▸ **Study material**:
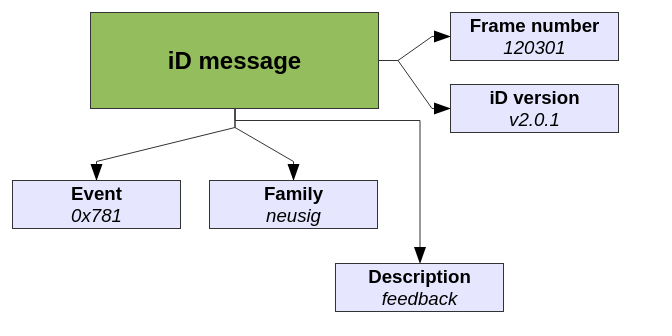
<!DOCTYPE html>
<html lang="en">
<head>
<meta charset="utf-8">
<title>iD message structure</title>
<style>
:root {
  --paper: #ffffff;
  --ink: #000000;
  --outline: #333333;
  --message: #94bd5e;
  --field: #e6e6ff;
}
* { box-sizing: border-box; margin: 0; }
body { background: var(--paper); overflow: hidden; }
.diagram {
  position: relative;
  width: 672px;
  height: 336px;
  overflow: hidden;
  background: var(--paper);
  color: var(--ink);
  font-family: "Liberation Sans", Arial, sans-serif;
}
.connectors { position: absolute; inset: 0; }
.connectors polyline { fill: none; stroke: var(--outline); stroke-width: 1; }
.connectors use { fill: var(--ink); }
.node {
  position: absolute;
  display: flex;
  flex-direction: column;
  align-items: center;
  justify-content: center;
  border: 1px solid var(--outline);
  white-space: nowrap;
}
.message {
  left: 90px;
  top: 12px;
  width: 289px;
  height: 97px;
  background: var(--message);
}
.message h1 { font-size: 24px; font-weight: 700; }
.field {
  width: 169px;
  height: 49px;
  background: var(--field);
  font-size: 18.67px;
  line-height: 22px;
}
.field h2 { font-size: inherit; font-weight: 700; }
.field p { font-style: italic; }
.frame-number { left: 450px; top: 12px; }
.version { left: 450px; top: 84px; }
.event { left: 12px; top: 180px; }
.family { left: 209px; top: 180px; }
.description { left: 335px; top: 263px; }
</style>
</head>
<body>
<main class="diagram">
  <svg class="connectors" width="672" height="336" viewBox="0 0 672 336" aria-hidden="true">
    <defs>
      <polygon id="arrowhead" points="0,0 -17,-6 -17,6"/>
    </defs>
    <polyline points="379,60.5 398,60.5 432,36.5 436,36.5"/>
    <polyline points="379,60.5 398,60.5 432,108.5 436,108.5"/>
    <polyline points="235,108 235,127.5 96.5,161.5 96.5,166"/>
    <polyline points="235,108 235,127.5 293.5,161.5 293.5,166"/>
    <polyline points="235,108 235,120.5 420,120.5 420,249"/>
    <use href="#arrowhead" transform="translate(451 36.5)"/>
    <use href="#arrowhead" transform="translate(451 108.5)"/>
    <use href="#arrowhead" transform="translate(96.5 181) rotate(90)"/>
    <use href="#arrowhead" transform="translate(293.5 181) rotate(90)"/>
    <use href="#arrowhead" transform="translate(420 264) rotate(90)"/>
  </svg>
  <section class="node message"><h1>iD message</h1></section>
  <section class="node field frame-number"><h2>Frame number</h2><p>120301</p></section>
  <section class="node field version"><h2>iD version</h2><p>v2.0.1</p></section>
  <section class="node field event"><h2>Event</h2><p>0x781</p></section>
  <section class="node field family"><h2>Family</h2><p>neusig</p></section>
  <section class="node field description"><h2>Description</h2><p>feedback</p></section>
</main>
</body>
</html>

▸ **Task directions**: An exact copy of the data above is required, printed without its pictures.

▸ **Output**:
<!DOCTYPE html>
<html lang="en">
<head>
<meta charset="utf-8">
<title>iD message structure</title>
<style>
:root {
  --paper: #ffffff;
  --ink: #000000;
  --outline: #333333;
  --message: #94bd5e;
  --field: #e6e6ff;
}
* { box-sizing: border-box; margin: 0; }
body { background: var(--paper); overflow: hidden; }
.diagram {
  position: relative;
  width: 672px;
  height: 336px;
  overflow: hidden;
  background: var(--paper);
  color: var(--ink);
  font-family: "Liberation Sans", Arial, sans-serif;
}
.connectors { position: absolute; inset: 0; }
.connectors polyline { fill: none; stroke: var(--outline); stroke-width: 1; }
.connectors use { fill: var(--ink); }
.node {
  position: absolute;
  display: flex;
  flex-direction: column;
  align-items: center;
  justify-content: center;
  border: 1px solid var(--outline);
  white-space: nowrap;
}
.message {
  left: 90px;
  top: 12px;
  width: 289px;
  height: 97px;
  background: var(--message);
}
.message h1 { font-size: 24px; font-weight: 700; }
.field {
  width: 169px;
  height: 49px;
  background: var(--field);
  font-size: 18.67px;
  line-height: 22px;
}
.field h2 { font-size: inherit; font-weight: 700; }
.field p { font-style: italic; }
.frame-number { left: 450px; top: 12px; }
.version { left: 450px; top: 84px; }
.event { left: 12px; top: 180px; }
.family { left: 209px; top: 180px; }
.description { left: 335px; top: 263px; }
</style>
</head>
<body>
<main class="diagram">
  <svg class="connectors" width="672" height="336" viewBox="0 0 672 336" aria-hidden="true">
    <defs>
      <polygon id="arrowhead" points="0,0 -17,-6 -17,6"/>
    </defs>
    <polyline points="379,60.5 398,60.5 432,36.5 436,36.5"/>
    <polyline points="379,60.5 398,60.5 432,108.5 436,108.5"/>
    <polyline points="235,108 235,127.5 96.5,161.5 96.5,166"/>
    <polyline points="235,108 235,127.5 293.5,161.5 293.5,166"/>
    <polyline points="235,108 235,120.5 420,120.5 420,249"/>
    <use href="#arrowhead" transform="translate(451 36.5)"/>
    <use href="#arrowhead" transform="translate(451 108.5)"/>
    <use href="#arrowhead" transform="translate(96.5 181) rotate(90)"/>
    <use href="#arrowhead" transform="translate(293.5 181) rotate(90)"/>
    <use href="#arrowhead" transform="translate(420 264) rotate(90)"/>
  </svg>
  <section class="node message"><h1>iD message</h1></section>
  <section class="node field frame-number"><h2>Frame number</h2><p>120301</p></section>
  <section class="node field version"><h2>iD version</h2><p>v2.0.1</p></section>
  <section class="node field event"><h2>Event</h2><p>0x781</p></section>
  <section class="node field family"><h2>Family</h2><p>neusig</p></section>
  <section class="node field description"><h2>Description</h2><p>feedback</p></section>
</main>
</body>
</html>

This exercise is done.